Once we are convinced that a leader has authority, we must follow him or her. Our words must support our leaders, and our acts must align with their priorities. Whether or not we like our boss, our governor, or our president, we must pray for him or her. Insofar as leaders have authority over us, we must follow them. In Romans 13 Paul taught that Christians should obey those placed in authority over them. The only exception is when a leader says or does something which is clearly against the will of God. In that case, Christians must disobey the leader and face the consequences (Acts 5:29).
Christians should be slow in giving their loyalty to others, but slower in taking it away. There is no perfect leader on the earth, and we should expect none. There is also no perfect follower. Sometimes leaders make mistakes, and sometimes they intentionally do wrong. Sometimes followers misinterpret a leader’s action as a mistake or an intentional wrong when in reality it was the best that anyone could have done in that situation. Sometimes leaders do the same vis a vis their followers. Rather than discard relationships like yesterday’s newspapers, followers of Christ must show grace towards one another and stay together unless it becomes impossible to do otherwise.
How do we wield authority?
Everyone has to be a follower at some point in life, and everyone has to be a leader. Whether a garbage man or a general, a homemaker or a high ranking bureaucrat, everyone follows someone and everyone leads someone.
As God is the ultimate source of authority and will remove it eventually from everyone who misuses it, the way to wield authority is to do so as God does. Jesus had the power of the Almighty, even over life and death, and yet He used it to bless others. He fed the hungry, healed the sick, taught the confused, forgave the sinners and raised the dead. While our power is limited, we must do the same. God never gives power so that a man can enrich himself; He always empowers someone to accomplish His work.
Therefore, leaders must wield authority with character – the fruits of the Spirit. We must demonstrate love, joy, peace, patience, kindness, goodness, faithfulness, gentleness, and self-control in all of our actions. Sometimes I give money to the needy, an act of authority since God has provided me enough money to give. However if I remind the receivers of my largesse towards them, I am not wielding my authority properly.

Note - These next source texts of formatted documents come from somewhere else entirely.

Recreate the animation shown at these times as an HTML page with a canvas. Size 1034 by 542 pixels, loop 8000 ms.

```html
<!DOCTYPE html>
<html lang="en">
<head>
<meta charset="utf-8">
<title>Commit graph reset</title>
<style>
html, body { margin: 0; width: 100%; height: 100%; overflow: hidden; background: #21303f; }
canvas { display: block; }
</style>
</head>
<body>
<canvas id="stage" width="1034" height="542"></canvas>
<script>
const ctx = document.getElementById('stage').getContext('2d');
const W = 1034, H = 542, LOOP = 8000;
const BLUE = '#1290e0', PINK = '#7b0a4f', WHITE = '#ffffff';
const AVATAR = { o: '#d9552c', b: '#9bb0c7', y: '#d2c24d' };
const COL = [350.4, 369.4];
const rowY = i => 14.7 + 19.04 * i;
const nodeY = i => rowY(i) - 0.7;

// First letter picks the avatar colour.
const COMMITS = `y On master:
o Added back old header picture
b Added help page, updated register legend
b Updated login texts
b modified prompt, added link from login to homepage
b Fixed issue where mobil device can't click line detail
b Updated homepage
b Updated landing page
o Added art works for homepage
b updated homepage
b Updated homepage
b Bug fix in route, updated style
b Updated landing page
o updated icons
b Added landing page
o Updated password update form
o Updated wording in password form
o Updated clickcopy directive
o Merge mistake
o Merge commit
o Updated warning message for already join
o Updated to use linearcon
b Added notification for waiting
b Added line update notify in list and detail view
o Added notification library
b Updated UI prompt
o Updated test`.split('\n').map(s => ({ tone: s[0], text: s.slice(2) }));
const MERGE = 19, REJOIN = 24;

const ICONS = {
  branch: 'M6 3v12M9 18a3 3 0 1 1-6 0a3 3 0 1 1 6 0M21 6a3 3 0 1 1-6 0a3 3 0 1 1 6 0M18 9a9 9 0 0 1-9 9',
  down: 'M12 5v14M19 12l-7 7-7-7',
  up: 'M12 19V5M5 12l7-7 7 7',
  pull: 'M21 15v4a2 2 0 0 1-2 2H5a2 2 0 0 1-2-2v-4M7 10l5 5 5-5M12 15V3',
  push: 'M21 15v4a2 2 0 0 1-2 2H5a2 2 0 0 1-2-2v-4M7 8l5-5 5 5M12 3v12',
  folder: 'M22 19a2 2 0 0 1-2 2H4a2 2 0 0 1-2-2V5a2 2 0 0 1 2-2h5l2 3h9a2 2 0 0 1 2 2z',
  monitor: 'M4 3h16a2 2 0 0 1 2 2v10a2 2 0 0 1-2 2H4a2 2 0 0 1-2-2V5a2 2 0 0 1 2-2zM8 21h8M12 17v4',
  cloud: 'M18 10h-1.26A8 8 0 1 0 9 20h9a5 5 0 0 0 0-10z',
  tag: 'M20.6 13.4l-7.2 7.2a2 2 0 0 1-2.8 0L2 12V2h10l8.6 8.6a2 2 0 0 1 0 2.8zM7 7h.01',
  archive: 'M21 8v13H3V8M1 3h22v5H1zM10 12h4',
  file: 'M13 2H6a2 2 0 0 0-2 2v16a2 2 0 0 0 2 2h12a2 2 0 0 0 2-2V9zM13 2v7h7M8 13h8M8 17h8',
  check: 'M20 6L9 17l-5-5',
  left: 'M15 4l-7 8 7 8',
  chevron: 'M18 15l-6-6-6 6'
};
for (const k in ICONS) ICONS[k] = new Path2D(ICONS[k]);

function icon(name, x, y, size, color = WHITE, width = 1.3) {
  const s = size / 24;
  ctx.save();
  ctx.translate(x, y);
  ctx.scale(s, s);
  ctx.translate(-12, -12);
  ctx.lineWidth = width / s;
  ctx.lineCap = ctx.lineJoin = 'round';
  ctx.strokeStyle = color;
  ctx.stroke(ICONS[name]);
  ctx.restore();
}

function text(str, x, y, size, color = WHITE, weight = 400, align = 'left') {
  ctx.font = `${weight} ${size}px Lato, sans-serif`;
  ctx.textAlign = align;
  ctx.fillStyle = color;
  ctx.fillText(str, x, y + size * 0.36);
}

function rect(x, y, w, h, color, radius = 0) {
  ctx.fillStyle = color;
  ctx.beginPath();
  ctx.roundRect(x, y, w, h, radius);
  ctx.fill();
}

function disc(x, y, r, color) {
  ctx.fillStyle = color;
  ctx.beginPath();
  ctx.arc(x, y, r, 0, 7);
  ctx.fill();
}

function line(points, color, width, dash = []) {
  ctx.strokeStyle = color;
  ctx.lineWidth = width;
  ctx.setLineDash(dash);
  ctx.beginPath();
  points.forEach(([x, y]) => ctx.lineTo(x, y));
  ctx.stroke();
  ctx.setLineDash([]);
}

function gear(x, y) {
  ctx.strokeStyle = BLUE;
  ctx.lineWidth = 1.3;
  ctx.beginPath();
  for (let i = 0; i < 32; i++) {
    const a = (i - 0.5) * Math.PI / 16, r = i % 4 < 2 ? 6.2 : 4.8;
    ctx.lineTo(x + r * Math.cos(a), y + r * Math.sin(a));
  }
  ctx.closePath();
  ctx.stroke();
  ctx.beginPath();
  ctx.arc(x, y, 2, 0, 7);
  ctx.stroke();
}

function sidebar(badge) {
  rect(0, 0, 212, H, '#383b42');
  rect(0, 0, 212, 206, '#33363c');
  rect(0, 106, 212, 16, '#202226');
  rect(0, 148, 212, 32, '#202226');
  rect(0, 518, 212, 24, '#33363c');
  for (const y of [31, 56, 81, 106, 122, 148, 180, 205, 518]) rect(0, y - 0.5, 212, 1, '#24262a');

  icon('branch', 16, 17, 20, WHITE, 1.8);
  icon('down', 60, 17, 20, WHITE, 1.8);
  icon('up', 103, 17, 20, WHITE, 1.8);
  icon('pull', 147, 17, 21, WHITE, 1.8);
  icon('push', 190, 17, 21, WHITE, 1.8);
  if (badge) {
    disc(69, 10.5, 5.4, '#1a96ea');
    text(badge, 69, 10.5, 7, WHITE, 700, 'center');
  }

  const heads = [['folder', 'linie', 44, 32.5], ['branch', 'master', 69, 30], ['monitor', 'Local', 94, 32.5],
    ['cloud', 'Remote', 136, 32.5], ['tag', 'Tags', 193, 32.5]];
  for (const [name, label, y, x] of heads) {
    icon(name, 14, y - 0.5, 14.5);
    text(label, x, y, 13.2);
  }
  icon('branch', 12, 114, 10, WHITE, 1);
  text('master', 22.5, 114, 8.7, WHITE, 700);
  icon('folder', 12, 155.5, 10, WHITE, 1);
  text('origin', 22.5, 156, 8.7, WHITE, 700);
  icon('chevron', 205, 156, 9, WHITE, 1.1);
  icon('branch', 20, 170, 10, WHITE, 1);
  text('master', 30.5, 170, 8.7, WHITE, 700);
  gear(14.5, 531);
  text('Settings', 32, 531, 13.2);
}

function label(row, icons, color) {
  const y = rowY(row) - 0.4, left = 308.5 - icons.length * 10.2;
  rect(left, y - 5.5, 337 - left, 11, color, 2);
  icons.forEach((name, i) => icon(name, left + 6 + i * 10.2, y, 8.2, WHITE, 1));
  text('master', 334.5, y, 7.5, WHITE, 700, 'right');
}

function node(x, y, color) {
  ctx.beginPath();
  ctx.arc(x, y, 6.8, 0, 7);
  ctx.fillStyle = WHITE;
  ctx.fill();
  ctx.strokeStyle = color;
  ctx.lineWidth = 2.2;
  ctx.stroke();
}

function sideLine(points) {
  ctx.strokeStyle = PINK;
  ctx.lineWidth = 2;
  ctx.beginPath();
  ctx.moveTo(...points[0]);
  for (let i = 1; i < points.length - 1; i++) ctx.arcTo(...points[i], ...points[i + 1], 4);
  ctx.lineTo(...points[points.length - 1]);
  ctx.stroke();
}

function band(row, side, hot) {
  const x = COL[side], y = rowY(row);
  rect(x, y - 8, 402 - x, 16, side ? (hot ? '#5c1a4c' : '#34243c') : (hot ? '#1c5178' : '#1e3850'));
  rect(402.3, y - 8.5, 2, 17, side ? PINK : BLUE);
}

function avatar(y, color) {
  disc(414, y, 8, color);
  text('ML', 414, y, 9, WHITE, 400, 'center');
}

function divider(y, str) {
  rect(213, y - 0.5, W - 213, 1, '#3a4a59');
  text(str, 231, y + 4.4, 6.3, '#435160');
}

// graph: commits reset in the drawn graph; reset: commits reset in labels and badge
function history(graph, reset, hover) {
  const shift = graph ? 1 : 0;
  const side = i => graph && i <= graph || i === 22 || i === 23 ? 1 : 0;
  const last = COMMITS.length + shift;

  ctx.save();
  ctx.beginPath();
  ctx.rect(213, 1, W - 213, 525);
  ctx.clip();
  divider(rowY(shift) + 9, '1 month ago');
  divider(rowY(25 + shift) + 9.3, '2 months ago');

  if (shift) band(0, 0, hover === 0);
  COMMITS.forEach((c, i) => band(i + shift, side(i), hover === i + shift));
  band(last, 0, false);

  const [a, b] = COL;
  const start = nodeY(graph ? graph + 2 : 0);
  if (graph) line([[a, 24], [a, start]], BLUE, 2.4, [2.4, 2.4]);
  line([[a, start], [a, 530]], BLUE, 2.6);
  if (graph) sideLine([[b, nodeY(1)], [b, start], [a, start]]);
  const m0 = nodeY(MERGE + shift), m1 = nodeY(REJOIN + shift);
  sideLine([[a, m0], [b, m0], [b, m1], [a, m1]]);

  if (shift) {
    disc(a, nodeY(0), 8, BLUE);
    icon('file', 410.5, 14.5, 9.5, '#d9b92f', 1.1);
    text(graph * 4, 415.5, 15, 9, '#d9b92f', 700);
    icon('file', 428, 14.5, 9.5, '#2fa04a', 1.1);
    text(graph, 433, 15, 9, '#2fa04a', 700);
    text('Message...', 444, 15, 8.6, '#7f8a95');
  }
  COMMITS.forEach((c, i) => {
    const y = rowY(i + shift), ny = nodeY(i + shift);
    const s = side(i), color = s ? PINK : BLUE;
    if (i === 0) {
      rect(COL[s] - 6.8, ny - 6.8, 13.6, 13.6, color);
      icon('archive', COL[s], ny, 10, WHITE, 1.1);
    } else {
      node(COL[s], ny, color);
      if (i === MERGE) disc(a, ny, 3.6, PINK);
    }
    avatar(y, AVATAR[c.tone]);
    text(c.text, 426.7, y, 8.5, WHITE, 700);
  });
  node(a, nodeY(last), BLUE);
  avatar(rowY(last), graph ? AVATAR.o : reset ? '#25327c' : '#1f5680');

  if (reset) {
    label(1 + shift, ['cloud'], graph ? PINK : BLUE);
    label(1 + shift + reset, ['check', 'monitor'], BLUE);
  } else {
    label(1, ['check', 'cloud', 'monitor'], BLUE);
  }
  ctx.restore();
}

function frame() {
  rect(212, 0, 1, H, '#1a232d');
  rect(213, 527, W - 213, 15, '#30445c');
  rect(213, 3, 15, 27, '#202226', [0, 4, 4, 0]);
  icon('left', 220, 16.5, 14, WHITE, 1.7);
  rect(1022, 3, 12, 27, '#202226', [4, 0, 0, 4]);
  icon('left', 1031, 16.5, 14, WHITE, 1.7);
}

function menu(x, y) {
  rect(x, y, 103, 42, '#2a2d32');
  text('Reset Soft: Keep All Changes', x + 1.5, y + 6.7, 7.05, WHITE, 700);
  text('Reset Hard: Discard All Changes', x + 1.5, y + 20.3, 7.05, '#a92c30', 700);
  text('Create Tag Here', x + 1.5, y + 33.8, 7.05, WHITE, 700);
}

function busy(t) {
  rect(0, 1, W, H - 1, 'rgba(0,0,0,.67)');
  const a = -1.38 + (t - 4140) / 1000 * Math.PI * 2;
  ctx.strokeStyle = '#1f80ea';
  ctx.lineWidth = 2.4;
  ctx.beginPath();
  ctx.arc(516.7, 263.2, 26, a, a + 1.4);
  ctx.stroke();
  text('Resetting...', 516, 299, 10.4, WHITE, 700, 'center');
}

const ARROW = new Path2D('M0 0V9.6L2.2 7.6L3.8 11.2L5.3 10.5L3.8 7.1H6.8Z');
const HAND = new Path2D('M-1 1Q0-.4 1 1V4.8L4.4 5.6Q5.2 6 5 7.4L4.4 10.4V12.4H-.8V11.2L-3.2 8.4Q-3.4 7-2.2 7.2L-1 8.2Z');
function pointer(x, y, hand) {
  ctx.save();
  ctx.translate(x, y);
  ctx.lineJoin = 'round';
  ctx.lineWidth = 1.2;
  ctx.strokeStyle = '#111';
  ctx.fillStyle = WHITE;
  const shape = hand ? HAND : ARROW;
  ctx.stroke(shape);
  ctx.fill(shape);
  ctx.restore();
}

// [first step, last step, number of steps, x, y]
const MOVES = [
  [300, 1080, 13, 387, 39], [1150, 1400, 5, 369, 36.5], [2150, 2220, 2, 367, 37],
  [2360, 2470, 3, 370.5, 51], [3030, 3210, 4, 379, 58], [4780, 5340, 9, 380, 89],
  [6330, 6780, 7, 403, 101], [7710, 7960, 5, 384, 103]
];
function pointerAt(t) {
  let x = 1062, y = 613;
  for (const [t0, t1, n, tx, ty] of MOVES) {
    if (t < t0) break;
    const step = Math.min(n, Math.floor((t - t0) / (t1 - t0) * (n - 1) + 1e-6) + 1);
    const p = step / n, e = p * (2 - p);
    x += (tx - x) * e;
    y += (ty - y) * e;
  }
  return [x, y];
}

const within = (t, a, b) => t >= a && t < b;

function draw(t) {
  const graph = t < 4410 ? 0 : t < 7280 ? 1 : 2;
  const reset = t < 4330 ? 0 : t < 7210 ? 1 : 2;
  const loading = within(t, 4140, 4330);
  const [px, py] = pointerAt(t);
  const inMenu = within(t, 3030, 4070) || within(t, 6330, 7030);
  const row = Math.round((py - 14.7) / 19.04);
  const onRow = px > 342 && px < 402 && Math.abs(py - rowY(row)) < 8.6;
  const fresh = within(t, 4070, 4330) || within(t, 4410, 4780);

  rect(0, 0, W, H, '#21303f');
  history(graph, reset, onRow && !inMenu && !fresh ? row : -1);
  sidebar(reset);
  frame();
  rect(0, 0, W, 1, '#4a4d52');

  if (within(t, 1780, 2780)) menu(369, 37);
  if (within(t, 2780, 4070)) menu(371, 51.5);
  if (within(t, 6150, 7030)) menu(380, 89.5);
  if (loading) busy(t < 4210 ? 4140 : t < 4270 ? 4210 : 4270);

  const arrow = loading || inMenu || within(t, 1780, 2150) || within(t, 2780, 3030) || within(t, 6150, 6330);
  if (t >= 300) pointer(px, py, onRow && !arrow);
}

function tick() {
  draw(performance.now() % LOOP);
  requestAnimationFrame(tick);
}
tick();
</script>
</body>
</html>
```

Whether a leader’s authority is based on their knowledge, experience, position, or (more likely) a combination of these, they must also wield their authority in such a way as to produce good and enduring results. Good intentions do not equal good results, as President Ulysses S. Grant realized. An executive might throw open the doors of her hospital and provide free care for all comers, but bankrupt the hospital in a few months. She exercised authority but not in a way that produced enduring good results.
Authority, the power or right to direct or control someone or something, is a great mystery. To varying extents everyone wants it, everyone needs it, and no one wants others to have it over them. God holds all authority and dispenses it to men for a time as He sees fit. Authority comes from God through what a man is (character), what he can do (training, experience), and what resources he controls (wealth, position). Christians must question authority, follow authority, and wield authority for the glory of the Lord and the good of others. We must never wield it for our own selfish good.
 Annual Message to Congress 1862 — Concluding Remarks, http://www.abrahamlincolnonline.org/lincoln/speeches/congress.htm